“A penny saved is a Congressional oversight”

"A penny saved is a penny earned” is often falsely attributed to Benjamin Franklin (1706-1790), but forms of the saying date to the 1600s. “A penny saved is a Congressional oversight” is a modern jocular twist on the saying, cited in print since at least 1990 (when Robert Byrne’s The 637 Best Things Anybody Ever Said credited it to a possibly fictional person named “Hal Lee Luyah"). The joke is that a notoriously overspending U.S. Congress can save anything at all.
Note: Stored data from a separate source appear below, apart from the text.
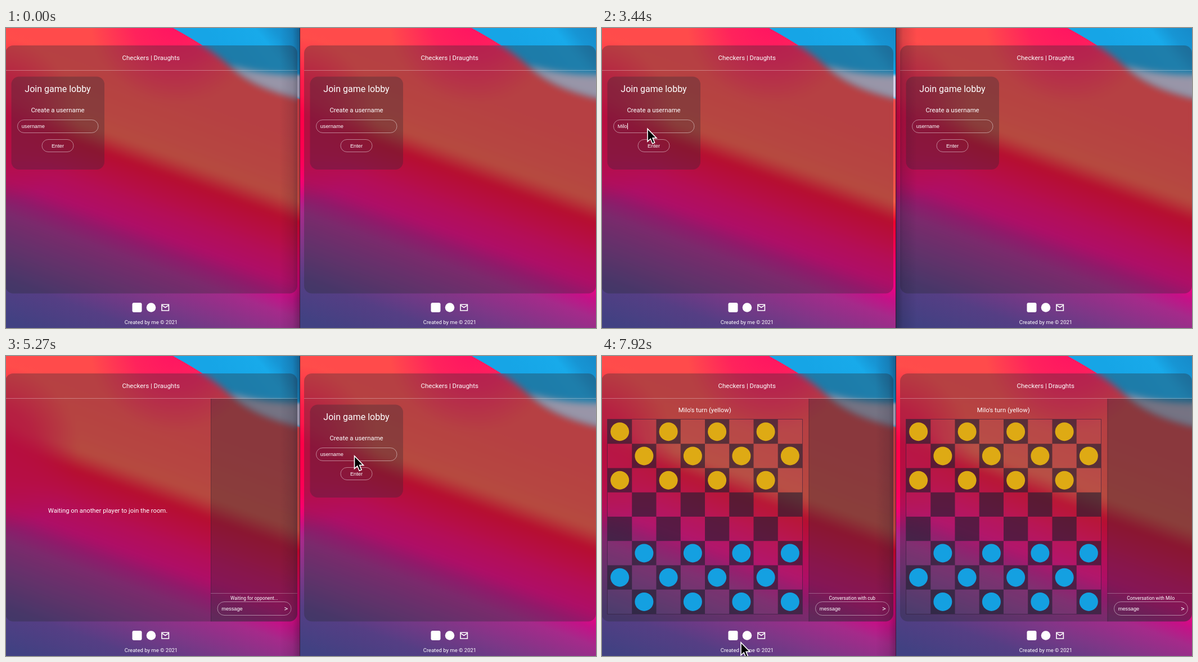
Recreate the animation shown at these times as an HTML page with a canvas. Size 1049 by 534 pixels, loop 8 s.

```html
<!DOCTYPE html>
<html lang="en">
<head>
<meta charset="utf-8">
<title>Checkers | Draughts</title>
<style>
html, body { margin: 0; width: 100%; height: 100%; overflow: hidden; background: #403c78; }
canvas { display: block; }
</style>
</head>
<body>
<canvas id="stage" width="1049" height="534"></canvas>
<script>
const LOOP = 8000, H = 534, SHIFT = 531, PAD = 8;
const HOST = 'Milo', GUEST = 'cub';
const UI = 'Roboto, sans-serif', FIELD = '"Liberation Sans", Arial, sans-serif';
const SHADE = 'rgba(40,40,50,.31)', LINE = 'rgba(255,255,255,.45)';
const ctx = document.getElementById('stage').getContext('2d');

// drawing helpers, all in the coordinates of one window
function text(c, str, x, y, size, font = UI, align = 'center') {
  c.font = `${size}px ${font}`;
  c.textAlign = align;
  c.fillStyle = '#fff';
  c.fillText(str, x, y);
}

function box(c, x, y, w, h, r, fill, stroke) {
  c.beginPath();
  c.roundRect(x, y, w, h, r);
  if (fill) { c.fillStyle = fill; c.fill(); }
  if (stroke) { c.strokeStyle = stroke; c.lineWidth = 1; c.stroke(); }
}

function rect(c, x, y, w, h, fill) {
  c.fillStyle = fill;
  c.fillRect(x, y, w, h);
}

function disc(c, x, y, r, fill) {
  c.beginPath();
  c.arc(x, y, r, 0, 7);
  c.fillStyle = fill;
  c.fill();
}

function stops(gradient, list) {
  for (const [at, colour] of list) gradient.addColorStop(at, colour);
  return gradient;
}

function layer() {
  const c = document.createElement('canvas').getContext('2d');
  c.canvas.width = 532;
  c.canvas.height = H;
  c.translate(PAD, 0);
  return c;
}

function glow(c, x, y, r, rgb, alpha) {
  rect(c, -PAD, 0, 532, H, stops(c.createRadialGradient(x, y, 0, x, y, r), [
    [0, `rgba(${rgb},${alpha})`], [.5, `rgba(${rgb},${alpha * .7})`], [1, `rgba(${rgb},0)`]
  ]));
}

function wallpaper() {
  const c = layer();
  const bands = [
    [0, 255, 75, 75], [90, 255, 85, 72], [122, 255, 92, 70], [138, 255, 55, 58],
    [158, 255, 0, 45], [195, 255, 0, 75], [228, 252, 0, 105], [270, 243, 0, 130],
    [300, 195, 18, 135], [330, 165, 42, 138], [390, 125, 55, 135],
    [450, 85, 62, 132], [520, 65, 65, 130]
  ].map(([s, ...rgb]) => [s / 520, `rgb(${rgb})`]);
  rect(c, -PAD, 0, 532, H, stops(c.createLinearGradient(0, 0, -165.7, 460.3), bands));
  glow(c, -20, 165, 150, '255,0,75', .95);
  glow(c, 300, -15, 150, '255,15,100', .95);

  // blue wave with a pale lower rim
  const sky = stops(c.createLinearGradient(400, 60, 500, -20), [
    [0, '#16a5e6'], [.55, '#18aaea'], [.75, '#1795d4'], [1, '#178bca']
  ]);
  c.fillStyle = sky;
  c.fill(new Path2D('M297 0Q370 40 400 70Q440 108 531 128V0Z'));
  c.filter = 'blur(2px)';
  c.fillStyle = '#d2cde4';
  c.fill(new Path2D('M398 66Q450 84 535 84V128Q440 110 398 66Z'));
  return c.canvas;
}

function windowBase() {
  const c = layer(), wall = wallpaper();
  c.drawImage(wall, -PAD, 0);
  c.save();
  box(c, -1, 31, 519, 441.5, 14);
  c.clip();
  c.filter = 'blur(6px)';
  c.drawImage(wall, -PAD, 0);
  c.filter = 'none';
  rect(c, -1, 31, 519, 442, 'rgba(42,42,50,.34)');
  rect(c, -1, 75, 519, 1, 'rgba(255,255,255,.32)');
  c.restore();
  text(c, 'Checkers | Draughts', 257.7, 57, 11.5);
  text(c, 'Created by me © 2021', 258, 527, 9.5);
  box(c, 224.5, 489, 17, 17, 3, '#fff');
  disc(c, 258, 497.5, 8.3, '#fff');
  c.strokeStyle = '#fff';
  c.lineWidth = 1.6;
  c.stroke(new Path2D('M277 492.3H289.4V503H277ZM277 493.3L283.2 497.5L289.4 493.3'));
  return c.canvas;
}

function field(x, y, w, h, value, hint, caret) {
  box(ctx, x, y, w, h, h / 2, null, LINE);
  const base = y + h / 2 + 3.3;
  text(ctx, value || hint, x + 7.2, base, 9.25, FIELD, 'left');
  if (caret) rect(ctx, Math.round(x + 7.2 + (value ? ctx.measureText(value).width : 0)), base - 9, 1, 11, '#fff');
}

function lobby(value, caret) {
  box(ctx, 9.5, 86.5, 165.5, 165.5, 14, SHADE);
  text(ctx, 'Join game lobby', 92, 114, 16);
  text(ctx, 'Create a username', 92, 150, 11.35);
  field(20.5, 163.5, 143.5, 23, value, 'username', caret);
  box(ctx, 64, 198.5, 56, 22, 11, null, LINE);
  text(ctx, 'Enter', 92, 212.6, 9.25, FIELD);
}

function chat(x, label, caret) {
  ctx.save();
  box(ctx, -1, 31, 519, 441.5, 14);
  ctx.clip();
  rect(ctx, x, 76, 518 - x, 397, SHADE);
  rect(ctx, x, 76, 1, 397, 'rgba(30,20,40,.3)');
  rect(ctx, x, 422, 518 - x, 1, 'rgba(255,255,255,.28)');
  ctx.restore();
  text(ctx, label, x + 77.2, 433.7, 8.35);
  field(x + 12, 437.5, 131, 24, '', 'message', caret);
  text(ctx, '>', x + 134, 453.5, 13);
}

function game(partner, caret) {
  const left = 10, top = 113, cell = 43.25;
  text(ctx, `${HOST}'s turn (yellow)`, 182.7, 100, 11.35);
  for (let r = 0; r < 8; r++) for (let c = 0; c < 8; c++) {
    const x = left + c * cell, y = top + r * cell, dark = (r + c) % 2 === 0;
    rect(ctx, x, y, cell, cell, dark ? 'rgba(35,35,50,.62)' : 'rgba(255,255,255,.03)');
    if (dark && (r < 3 || r > 4)) {
      disc(ctx, x + cell / 2, y + cell / 2, 16.5, r < 3 ? '#deaa14' : '#14a0e1');
    }
  }
  box(ctx, left - .5, top - .5, 8 * cell + 1, 8 * cell + 1, 0, null, 'rgba(50,30,60,.6)');
  chat(367.5, `Conversation with ${partner}`, caret);
}

function waiting(caret) {
  text(ctx, 'Waiting on another player to join the room.', 181, 279, 11.3);
  chat(364, 'Waiting for opponent...', caret);
}

const within = (t, from, to) => t >= from && t < to;
const typed = (name, times, t) => name.slice(0, times.filter(k => t >= k).length);

function hostWindow(t) {
  if (t < 3740) {
    const caret = within(t, 1870, 2460) || t >= 2960;
    lobby(typed(HOST, [2960, 3050, 3240, 3440], t), caret);
  } else if (t < 7150) waiting(t < 4230);
  else game(GUEST, false);
}

function guestWindow(t) {
  if (t >= 7150) return game(HOST, t < 7640);
  // the first letter is typed, erased and typed again
  const value = within(t, 5570, 6070) ? GUEST[0] : typed(GUEST, [6360, 6560, 6660], t);
  lobby(value, within(t, 4780, 5270) || within(t, 5570, 7050));
}

// time, x, y
const path = [
  [1110, 591, 103], [1400, 145, 118], [1500, 145, 118], [1960, 81, 181],
  [2080, 81, 181], [2170, 81, 179.5], [4040, 81, 179.5], [4880, 617.5, 178],
  [4980, 619.5, 178], [7450, 619.5, 178], [7830, 129, 500], [7915, 247, 510]
];
const arrow = new Path2D('M0 0V22.5L5.2 17.8L8.8 26.3L12.6 24.6L9.1 16.4H16Z');

function cursor(t) {
  if (t < path[0][0]) return;
  const i = path.findIndex(p => p[0] > t);
  let [, x, y] = path.at(-1);
  if (i > 0) {
    const [t0, x0, y0] = path[i - 1], [t1, x1, y1] = path[i];
    const u = (t - t0) / (t1 - t0), e = u * u * (3 - 2 * u);
    x = x0 + (x1 - x0) * e;
    y = y0 + (y1 - y0) * e;
  }
  ctx.save();
  ctx.translate(x, y);
  ctx.fillStyle = '#000';
  ctx.fill(arrow);
  ctx.strokeStyle = '#fff';
  ctx.lineWidth = 1.6;
  ctx.stroke(arrow);
  ctx.restore();
}

const base = windowBase();

function pane(from, to, shift, content, t) {
  ctx.save();
  ctx.beginPath();
  ctx.rect(from, 0, to - from, H);
  ctx.clip();
  ctx.translate(shift, 0);
  ctx.drawImage(base, -PAD, 0);
  content(t);
  ctx.restore();
}

// the front window casts its shadow on the other one
function shadow(hostInFront) {
  const far = hostInFront ? 560 : 486, alpha = hostInFront ? .42 : .34;
  rect(ctx, Math.min(522, far), 0, Math.abs(far - 522), H, stops(ctx.createLinearGradient(522, 0, far, 0), [
    [0, `rgba(20,15,35,${alpha})`], [.35, `rgba(20,15,35,${alpha * .35})`], [1, 'rgba(20,15,35,0)']
  ]));
  rect(ctx, 522, 0, 1, H, 'rgba(40,20,45,.8)');
}

function draw(now) {
  const t = now % LOOP;
  pane(0, 523, 0, hostWindow, t);
  pane(523, 1049, SHIFT, guestWindow, t);
  shadow(within(t, 1870, 4780));
  cursor(t);
}

const start = performance.now();
function tick() {
  draw(performance.now() - start);
  requestAnimationFrame(tick);
}
tick();
</script>
</body>
</html>
```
Another variation of the old proverb is “A penny saved is ridiculous.”


Wiktionary: a penny saved is a penny earned
Proverb
a penny saved is a penny earned

1. A maxim for thrift that says that money not spent may be spent later, or may earn interest in the meantime
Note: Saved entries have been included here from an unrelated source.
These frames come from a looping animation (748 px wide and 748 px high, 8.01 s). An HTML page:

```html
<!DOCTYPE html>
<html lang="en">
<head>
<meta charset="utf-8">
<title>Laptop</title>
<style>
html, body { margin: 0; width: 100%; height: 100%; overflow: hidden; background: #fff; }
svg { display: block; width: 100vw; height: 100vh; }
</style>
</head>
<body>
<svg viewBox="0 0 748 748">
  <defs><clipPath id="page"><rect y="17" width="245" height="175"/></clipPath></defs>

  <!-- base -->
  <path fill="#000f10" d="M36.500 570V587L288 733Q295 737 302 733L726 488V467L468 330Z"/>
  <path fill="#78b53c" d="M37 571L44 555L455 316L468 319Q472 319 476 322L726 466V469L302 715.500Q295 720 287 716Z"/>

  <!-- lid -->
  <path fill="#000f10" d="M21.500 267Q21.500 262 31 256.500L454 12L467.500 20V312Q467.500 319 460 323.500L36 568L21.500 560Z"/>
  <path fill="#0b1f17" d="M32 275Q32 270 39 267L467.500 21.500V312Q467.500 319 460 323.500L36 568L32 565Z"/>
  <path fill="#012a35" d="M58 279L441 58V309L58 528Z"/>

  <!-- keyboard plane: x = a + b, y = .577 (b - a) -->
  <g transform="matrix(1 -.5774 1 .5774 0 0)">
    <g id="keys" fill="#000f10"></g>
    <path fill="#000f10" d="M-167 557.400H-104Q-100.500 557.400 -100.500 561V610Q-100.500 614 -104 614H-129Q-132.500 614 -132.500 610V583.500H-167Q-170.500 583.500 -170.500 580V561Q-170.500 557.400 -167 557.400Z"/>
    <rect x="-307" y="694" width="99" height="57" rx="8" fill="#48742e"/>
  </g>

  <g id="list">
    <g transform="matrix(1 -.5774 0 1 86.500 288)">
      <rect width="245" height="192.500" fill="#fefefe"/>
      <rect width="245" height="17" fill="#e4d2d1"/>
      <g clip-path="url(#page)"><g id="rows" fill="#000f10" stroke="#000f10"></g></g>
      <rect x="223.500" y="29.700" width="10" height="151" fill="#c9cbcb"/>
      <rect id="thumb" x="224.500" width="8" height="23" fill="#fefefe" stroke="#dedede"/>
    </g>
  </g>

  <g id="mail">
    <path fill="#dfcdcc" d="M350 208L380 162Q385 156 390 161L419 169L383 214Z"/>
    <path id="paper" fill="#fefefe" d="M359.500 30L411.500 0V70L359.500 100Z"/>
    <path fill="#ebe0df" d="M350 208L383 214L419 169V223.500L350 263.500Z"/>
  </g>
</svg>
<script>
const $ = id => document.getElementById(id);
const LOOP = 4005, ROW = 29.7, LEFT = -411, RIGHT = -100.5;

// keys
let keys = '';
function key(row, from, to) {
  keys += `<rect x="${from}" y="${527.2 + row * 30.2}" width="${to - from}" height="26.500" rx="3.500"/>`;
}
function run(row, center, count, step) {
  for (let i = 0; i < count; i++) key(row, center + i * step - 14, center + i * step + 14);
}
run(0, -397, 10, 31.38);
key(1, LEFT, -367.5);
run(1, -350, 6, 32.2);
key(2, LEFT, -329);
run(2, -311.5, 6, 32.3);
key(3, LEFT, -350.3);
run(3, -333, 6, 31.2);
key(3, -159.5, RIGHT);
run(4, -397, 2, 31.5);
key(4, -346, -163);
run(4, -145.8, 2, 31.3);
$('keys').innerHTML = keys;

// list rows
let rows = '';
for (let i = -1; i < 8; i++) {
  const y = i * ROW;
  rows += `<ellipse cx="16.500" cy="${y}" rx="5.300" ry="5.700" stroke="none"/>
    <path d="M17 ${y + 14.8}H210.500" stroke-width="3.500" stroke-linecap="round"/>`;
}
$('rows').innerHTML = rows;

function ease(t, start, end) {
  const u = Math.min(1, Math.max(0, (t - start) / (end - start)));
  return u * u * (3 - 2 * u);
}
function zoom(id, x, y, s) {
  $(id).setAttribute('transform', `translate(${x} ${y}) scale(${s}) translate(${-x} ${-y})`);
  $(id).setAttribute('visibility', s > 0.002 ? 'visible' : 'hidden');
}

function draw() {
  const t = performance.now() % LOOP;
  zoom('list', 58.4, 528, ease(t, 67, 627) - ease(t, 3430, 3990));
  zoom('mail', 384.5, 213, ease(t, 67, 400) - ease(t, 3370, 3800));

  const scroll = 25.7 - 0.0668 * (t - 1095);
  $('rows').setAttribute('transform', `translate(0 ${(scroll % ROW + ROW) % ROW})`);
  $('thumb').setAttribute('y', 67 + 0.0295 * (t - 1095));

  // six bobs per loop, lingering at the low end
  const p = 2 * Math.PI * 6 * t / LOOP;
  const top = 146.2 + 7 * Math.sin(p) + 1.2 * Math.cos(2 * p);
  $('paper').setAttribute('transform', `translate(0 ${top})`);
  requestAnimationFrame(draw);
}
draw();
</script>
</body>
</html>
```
The Phrase Finder
A penny saved is a penny earned
Meaning

It is as useful to save money that you already have as it is to earn more.
Origin
The original form of this proverb used ‘got’ or ‘gained’ instead of ‘earned’. That is recorded as early as the 17th century, in George Herbert’s Outlandish Proverbs, circa 1633:

A penny spar’d is twice got.

The notion appears to have been that, by declining to spend a penny and to save one’s money instead, you are a penny up rather than a penny down, hence ‘twice got’.

(Oxford English Dictionary)
a penny saved is a penny gained and variants.
a1633 G. Herbert Outlandish Prov. (1640) sig. C3, A penny spar’d is twice got.
1660 J. Howell Lexicon Tetraglotton: Ital. Prov. 8 A peny saved is twice gained.
a1661 T. Fuller Worthies (1662) Hunts. 51 By the same proportion that a penny saved is a penny gained, the preserver of books is a Mate for the Compiler of them.
1695 E. Ravenscroft Canterbury Guests ii. iv. 17 This I did to prevent expences, for‥A penny sav’d, is a penny got.

Google Books
The Fourth—and by far the most recent—637 Best Things Anybody Ever Said:
Many given heightened piquancy by nineteenth-century line cuts

By Robert Byrne
New York, NY: Atheneum
1990
378
A penny saved is a Congressional oversight.
Hal Lee Luyah

26 April 1992, Cedar Rapids (IA) Gazette, advertising supplement, pg. 3:
A penny saved is a Congressional oversight.
(The saying is at the bottom of page three of a Menards advertising supplement—ed.)

The Archive
34544 unique taglines - The Archive
Jan 23, 1994
(...)
A penny saved is a Congressional error
A Penny Saved Is A Congressional Oversight”
A penny saved is a Congressional oversight.
A penny saved is a Congressional spending oversight.

12 August 1997, Providence (RI) Journal, “Gem on the bus,” pg. B5:
One recent gem: “A penny saved is a congressional oversight.”

Google Books
The 2,548 Best Things Anybody Ever Said
By Robert Byrne
New York, NY: Fireside Books
2002
2,289
A penny saved is a Congressional oversight. —Hal Lee Luyah

Imperial Valley Press (El Centro, CA)
A Reader Writes by Robert V. Liggett: Personal library: Olio of favorite books
September 30, 2003
Robert Byrne, a novelist and an incorrigible collector of trivia, explains right up front why his compilation of “The 2,548 Best Things Anybody Ever Said,” doesn’t contain 2,547: “I didn’t want to leave a good one out.”
(...)
Authors of the quoted remarks range from academics and theologians to famous authors, comedians and the ubiquitous Anonymous. There also are some dubious names like Strange de Jim, who is in the book with “I don’t eat snails, I prefer fast food,” and Hal Lee Luyah, who offers such gems as “A penny saved is a congressional oversight.” Byrne ponders whether that name is “a pseudonym or did his parents call him that to have something to shout on Easter Sunday?”

Google Books
Potato in a Rice Bowl
By Peggy Keener
Bloomington, IN: iUniverse
2010
Pg. 12:
“A penny saved is a Congressional oversight.”
Hal Lee Luyah

Posted by Barry Popik
New York CityGovernment/Law/Politics/Military • (0) Comments • Friday, September 28, 2012 • Permalink